McGregor could address Congress in rights campaign for fighters
(Reuters) - Mixed martial arts champion Conor McGregor could speak in the United States Congress to help with a campaign to extend the legal protections enjoyed by boxers to MMA fighters, according to Congressman Markwayne Mullin.
Mullin, a former fighter, is trying to get a bill passed which would extend the “Ali Act” - which protects the rights of boxers - to MMA.
He says McGregor, who lost a multi-million dollar boxing bout against Floyd Mayweather last month after switching fighting codes, may help him to do it.
“We have been told by his team that he (McGregor) was going to come to the (Capitol) Hill to talk about this,” Mullin, a Republican from Oklahoma, told Reuters in an interview.
Enacted in 2000, the Muhammad Ali Boxing Reform Act is intended to protect the rights of boxers and to help U.S. states to regulate the sport and maintain its integrity.
Among the safeguards offered to boxers by the Act are protection from “coercive contracts”, the establishment of an independent ranking system and the banning of promoters from having a “direct or indirect financial interest” in the management of fighters.
Mullin is pressing for another hearing on the Ali Extension Act in September or October, yet as both a de facto governing body and a promoter, the UFC, the most high-profile and lucrative MMA organization, is resisting the move.

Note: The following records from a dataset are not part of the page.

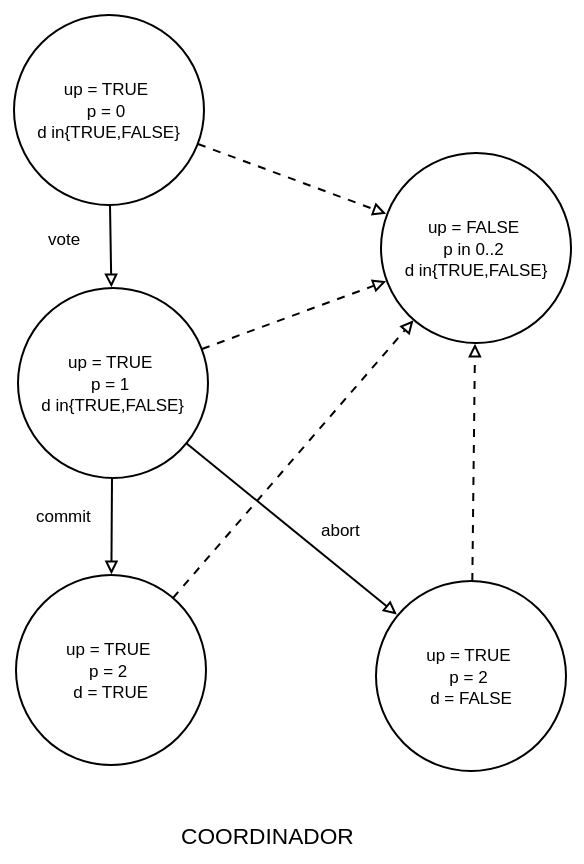
<!DOCTYPE html>
<html lang="es">
<head>
<meta charset="utf-8">
<title>Coordinador</title>
<style>
  :root { --ink: #000; --paper: #fff; }
  * { box-sizing: border-box; margin: 0; padding: 0; }
  body { width: 584px; height: 864px; overflow: hidden; background: var(--paper); }
  .diagram {
    position: relative; width: 584px; height: 864px; overflow: hidden;
    color: var(--ink); background: var(--paper);
    font: 17px/21.4px "Liberation Sans", Arial, sans-serif;
  }
  .state {
    position: absolute; width: 192px; height: 192px; padding-top: 3px;
    display: flex; flex-direction: column; align-items: center; justify-content: center;
    border: 2px solid var(--ink); border-radius: 50%;
    list-style: none; white-space: nowrap;
  }
  .state li:not(:last-child) { padding-right: 5px; }
  .start { left: 12.5px; top: 14px; }
  .voted { left: 16.7px; top: 287px; }
  .committed { left: 14.7px; top: 574px; }
  .aborted { left: 375px; top: 580px; }
  .down { left: 380px; top: 152px; }
  .transitions { position: absolute; inset: 0; }
  .transitions line { stroke: var(--ink); stroke-width: 2; marker-end: url(#arrow); }
  .failures line { stroke-dasharray: 8 8; }
  .arrowhead { fill: var(--paper); stroke: var(--ink); stroke-width: 2; }
  .label { position: absolute; white-space: nowrap; }
  .vote { left: 48px; top: 229px; }
  .commit { left: 36px; top: 506px; }
  .abort { left: 321px; top: 520px; }
  .title {
    position: absolute; left: 181px; top: 822px; white-space: nowrap;
    font-size: 22.7px; line-height: 28px; font-weight: 400;
  }
</style>
</head>
<body>
<main class="diagram">
  <ul class="state start"><li>up = TRUE</li><li>p = 0</li><li>d in{TRUE,FALSE}</li></ul>
  <ul class="state voted"><li>up = TRUE</li><li>p = 1</li><li>d in{TRUE,FALSE}</li></ul>
  <ul class="state committed"><li>up = TRUE</li><li>p = 2</li><li>d = TRUE</li></ul>
  <ul class="state aborted"><li>up = TRUE</li><li>p = 2</li><li>d = FALSE</li></ul>
  <ul class="state down"><li>up = FALSE</li><li>p in 0..2</li><li>d in{TRUE,FALSE}</li></ul>

  <svg class="transitions" width="584" height="864" viewBox="0 0 584 864" aria-hidden="true">
    <defs>
      <marker id="arrow" markerUnits="userSpaceOnUse" markerWidth="18" markerHeight="16" refX="13" refY="8" orient="auto">
        <polygon class="arrowhead" points="13,8 2.5,2.8 2.5,13.2"/>
      </marker>
    </defs>
    <g class="decisions">
      <line x1="110" y1="205" x2="111.3" y2="285"/>
      <line x1="112" y1="478" x2="111.4" y2="572"/>
      <line x1="186" y1="443" x2="395" y2="613"/>
    </g>
    <g class="failures">
      <line x1="198" y1="144" x2="384" y2="213"/>
      <line x1="202" y1="349" x2="384" y2="282"/>
      <line x1="173" y1="598" x2="412" y2="322"/>
      <line x1="472.3" y1="581" x2="475" y2="346"/>
    </g>
  </svg>

  <span class="label vote">vote</span>
  <span class="label commit">commit</span>
  <span class="label abort">abort</span>
  <h1 class="title">COORDINADOR</h1>
</main>
</body>
</html>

UFC’s chief operating officer Lawrence Epstein told Reuters that the body was already “exceeding the requirements when it comes to health and safety and contracts”.